GHIs and Health Workforce – The Importance of State Ownership and Actor Coordination: Field Perspectives from Burundi and South Africa

Author(s): J. Cailhol*1, T. Mathole1, A. Parsons1, T. Niyongabo2, D. Sanders1
Affiliation(s): 1School of Public Health, University of Western Cape, Bellville, South Africa, 2National Center for HIV Reference, Bujumbura, Burundi
Keywords: Global Health Initiatives, Human Resources for Health, Burundi, South Africa
Background:

Burundi and South Africa are virtually opposite countries: Burundi is a post conflict and poorly resourced country with a low HIV prevalence while post apartheid South Africa is a middle-income country with a high HIV prevalence. However, both countries experience a significant shortage of human resources for health (HRH), though affecting Burundi to a greater extent. Both countries have also in common 2 Global Health Initiatives (GHIs), PEPFAR and GFATM. In Burundi, the Permanent Executive Secretary of the National AIDS Council (PES-NAC) has been the principal GFATM recipient since 2003. Funds were not disbursed to the Ministry of Health, considered at that time unreliable. The PES-NAC sub-contracted NGOs to deliver HIV-related services and advised PEPFAR on its NGO implementation. In South Africa, GFATM funds have been provided through government health departments and PEPFAR has historically directly funded NGOs.

Methods: The impact of GHIs on HRH in Burundi and South Africa was assessed as part of the INCO-DEV “Experience of 5 African countries with GHIs” study (2006-2010) and as part of the WHO “Maximizing Positive Synergies between GHIs and health systems” study (2009). Qualitative data were collected from national-level and from 3 provinces inBurundi and in South Africa. National-level interview participants included key stakeholders from both government and donors’ institutions. In each province, key-informants were interviewed from a sample of facilities andNGOs. Thematic content analysis was used to analyse qualitative data and results were triangulated with documentanalysis and quantitative data from NGOs and facilities. We report here preliminary results on HRH. We focus onhow the employment of HRH for HIV activities was handled in Burundi, exploring its consequences and structural,organisational and contextual factors. We then discuss these results in relation to experiences in South Africa.
Results/Conclusions:

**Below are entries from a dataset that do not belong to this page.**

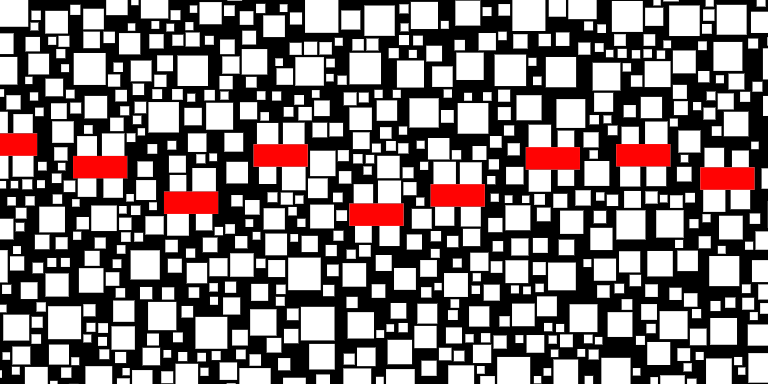
A WebGL 1 fragment shader for this pattern:

```glsl
precision highp float;
// White squares of many sizes packed on black, with a wandering row of red bars.
uniform vec2 u_resolution;

// All lengths are fractions of the canvas height.
const float GAP = 0.006;
const float MIN_HALF = 0.0095;
const float BAR_PITCH = 0.233;
const vec2 BAR_HALF = vec2(0.0705, 0.029);
const vec3 BLACK = vec3(0.0);
const vec3 WHITE = vec3(1.0);
const vec3 RED = vec3(1.0, 0.01, 0.01);

// Packing levels: cell size, smallest side, largest side, seed.
const vec4 HUGE = vec4(0.135, 0.052, 0.088, 1.0);
const vec4 LARGE = vec4(0.110, 0.045, 0.078, 2.0);
const vec4 MEDIUM = vec4(0.085, 0.035, 0.060, 3.0);
const vec4 SMALL = vec4(0.060, 0.026, 0.045, 4.0);
const vec4 TINY = vec4(0.045, 0.020, 0.034, 5.0);
const vec4 CRUMB = vec4(0.034, 0.020, 0.026, 6.0);

float hash(vec2 p) {
  return fract(sin(dot(p, vec2(127.1, 311.7))) * 43758.5453);
}

float boxDistance(vec2 p, vec2 halfSize) {
  vec2 q = abs(p) - halfSize;
  return max(q.x, q.y);
}

float squareDistance(vec2 p, vec3 square) {
  return boxDistance(p - square.xy, vec2(square.z));
}

vec2 corner(int i) {
  return vec2(mod(float(i), 2.0), floor(float(i) / 2.0)) - 0.5;
}

vec2 barCentre(float slot) {
  float x = (slot + 0.15) * BAR_PITCH + 0.028 * (hash(vec2(slot, 3.7)) - 0.5);
  return vec2(x, mix(0.44, 0.63, hash(vec2(slot, 8.3))));
}

// Distance to the red bars alone.
float bars(vec2 p) {
  float slot = floor(p.x / BAR_PITCH - 0.15 + 0.5);
  return boxDistance(p - barCentre(slot), BAR_HALF);
}

// Distance to bars with two squares above and two below, capped at reach.
float clusters(vec2 p, float reach) {
  float d = reach;
  if (abs(p.y - 0.535) > 0.24) return d;
  float firstSlot = floor(p.x / BAR_PITCH - 0.15);
  for (int k = 0; k < 2; k++) {
    float slot = firstSlot + float(k);
    vec2 q = p - barCentre(slot);
    d = min(d, boxDistance(q, BAR_HALF));
    for (int i = 0; i < 4; i++) {
      vec2 side = 2.0 * corner(i);
      float h = mix(0.021, 0.031, hash(vec2(slot, 20.0 + float(i))));
      d = min(d, squareDistance(q, vec3(side * vec2(0.034, BAR_HALF.y + h), h)));
    }
  }
  return d;
}

// Square proposed by the cell around p: centre and half side. Rows are staggered.
vec3 proposal(vec2 p, vec4 level) {
  float lift = level.w * 0.37;
  float row = floor(p.y / level.x + lift);
  float shift = hash(vec2(row, level.w * 5.3));
  vec2 cell = vec2(floor(p.x / level.x + shift), row);
  vec2 id = cell + level.w * vec2(17.3, 41.9);
  float h = 0.5 * mix(level.y, level.z, hash(id));
  vec2 jitter = 2.0 * vec2(hash(id + 71.7), hash(id + 133.1)) - 1.0;
  vec2 centre = (cell + 0.5 - vec2(shift, lift)) * level.x;
  return vec3(centre + jitter * (0.5 * (level.x - GAP) - h), h);
}

// Shrinks a square into its clearance, or drops it, and merges it into d.
float place(vec2 p, vec3 square, float clearance, float d) {
  square.z = min(square.z, clearance - GAP);
  return square.z < MIN_HALF ? d : min(d, squareDistance(p, square));
}

// Each field adds one level around everything placed before it.
float hugeField(vec2 p, float reach) {
  float d = clusters(p, reach);
  for (int i = 0; i < 4; i++) {
    vec3 s = proposal(p + corner(i) * HUGE.x, HUGE);
    if (squareDistance(p, s) < d) d = place(p, s, clusters(s.xy, s.z + GAP), d);
  }
  return d;
}

float largeField(vec2 p, float reach) {
  float d = hugeField(p, reach);
  for (int i = 0; i < 4; i++) {
    vec3 s = proposal(p + corner(i) * LARGE.x, LARGE);
    if (squareDistance(p, s) < d) d = place(p, s, hugeField(s.xy, s.z + GAP), d);
  }
  return d;
}

float mediumField(vec2 p, float reach) {
  float d = largeField(p, reach);
  for (int i = 0; i < 4; i++) {
    vec3 s = proposal(p + corner(i) * MEDIUM.x, MEDIUM);
    if (squareDistance(p, s) < d) d = place(p, s, largeField(s.xy, s.z + GAP), d);
  }
  return d;
}

float smallField(vec2 p, float reach) {
  float d = mediumField(p, reach);
  for (int i = 0; i < 4; i++) {
    vec3 s = proposal(p + corner(i) * SMALL.x, SMALL);
    if (squareDistance(p, s) < d) d = place(p, s, mediumField(s.xy, s.z + GAP), d);
  }
  return d;
}

float tinyField(vec2 p, float reach) {
  float d = smallField(p, reach);
  for (int i = 0; i < 4; i++) {
    vec3 s = proposal(p + corner(i) * TINY.x, TINY);
    if (squareDistance(p, s) < d) d = place(p, s, smallField(s.xy, s.z + GAP), d);
  }
  return d;
}

float crumbField(vec2 p, float reach) {
  float d = tinyField(p, reach);
  for (int i = 0; i < 4; i++) {
    vec3 s = proposal(p + corner(i) * CRUMB.x, CRUMB);
    if (squareDistance(p, s) < d) d = place(p, s, tinyField(s.xy, s.z + GAP), d);
  }
  return d;
}

float coverage(float d, float pixel) {
  return clamp(0.5 - d / pixel, 0.0, 1.0);
}

void main() {
  float pixel = 1.0 / u_resolution.y;
  vec2 p = gl_FragCoord.xy * pixel;
  vec3 colour = mix(BLACK, WHITE, coverage(crumbField(p, pixel), pixel));
  colour = mix(colour, RED, coverage(bars(p), pixel));
  gl_FragColor = vec4(colour, 1.0);
}
```
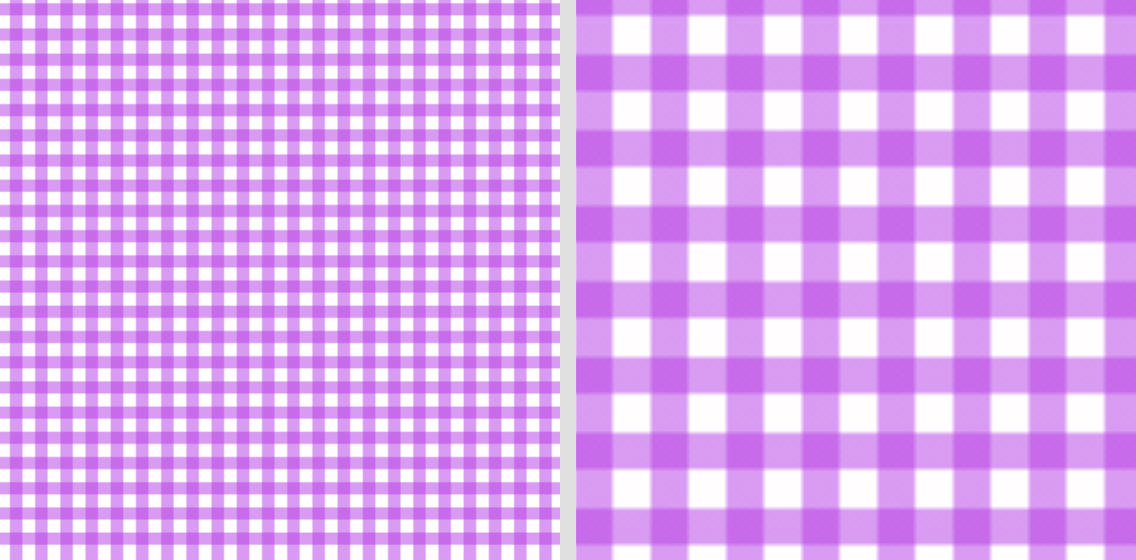
Left, the full canvas; right, a detail of the centre.
This pattern is drawn by a Shadertoy shader. Its source:

```glsl
// Gingham cloth: translucent lilac bands run both ways over white,
// and the tint deepens where two bands cross. Bands are distances to
// repeated centre lines; a faint weave tints the dyed areas.

const float REPEATS = 22.215;                   // repeats per canvas side
const vec2 FIRST_BAND = vec2(0.641, 0.846);     // first centre, in repeats
const vec2 BAND_WIDTH = vec2(0.495, 0.482);     // width, in repeats
const float EDGE_SOFTNESS = 0.032;              // in repeats
const float THREADS = 8.0;                      // threads per repeat
const float WEAVE_DEPTH = 0.004;

const vec3 WHITE = vec3(1.0, 0.994, 0.996);
const vec3 LILAC = vec3(0.85, 0.61, 0.95);
const vec3 VIOLET = vec3(0.78, 0.42, 0.92);

// Coverage of bands repeating upward from the first one, with smooth edges
float band(float position, float first, float width, float blur) {
    float fromFirst = position - first;
    float nearest = max(floor(fromFirst + 0.5), 0.0);
    float edge = abs(fromFirst - nearest) - 0.5 * width;
    return clamp(0.5 - 0.5 * edge / blur, 0.0, 1.0);
}

// Fine over-and-under thread pattern, from -1 to 1
float weave(vec2 position, float threads) {
    vec2 wave = sin(6.28318 * threads * position);
    return wave.x * wave.y;
}

void mainImage(out vec4 fragColor, in vec2 fragCoord) {
    vec2 cloth = fragCoord / iResolution.y * REPEATS;
    float pixel = REPEATS / iResolution.y;
    float blur = max(EDGE_SOFTNESS, 0.6 * pixel);

    // Warp and weft bands
    float warp = band(cloth.x, FIRST_BAND.x, BAND_WIDTH.x, blur);
    float weft = band(cloth.y, FIRST_BAND.y, BAND_WIDTH.y, blur);

    // Layered dye: white, one band, or two bands
    vec3 color = mix(mix(WHITE, LILAC, warp), mix(LILAC, VIOLET, warp), weft);

    // Weave shows only on dyed cloth and fades once too fine to resolve
    float visible = 1.0 - smoothstep(0.35, 0.5, THREADS * pixel);
    color += WEAVE_DEPTH * visible * max(warp, weft) * weave(cloth, THREADS);

    fragColor = vec4(color, 1.0);
}
```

Burundi’s post-conflict context did not allow the state to manage GHI funding or to predict their effects on HRH. The public sector, perceived as unable to deliver services, was ignored and the focus placed on sub-contracting NGOs. The scarcity of HRH pushed NGOs to provide decent salaries to attract and retain HRH. This reduced coordination possibilities between NGOs and public sector. By contrast, South African health authorities seemed to exert strong leadership and ownership of GFATM and latterly PEPFAR funds, controlling HRH terms of employment and often coordinating NGO activities. However, the extent of such coordination and ownership depended on the capacity of local government. These countries’ experiences with GHIs could be explained by their backgrounds and show the importance of government organizational structures and ownership in HRH planning and management. A country’s capacity to negotiate and plan GHI activities may also be related to GHIs’ contributions to national health expenditure.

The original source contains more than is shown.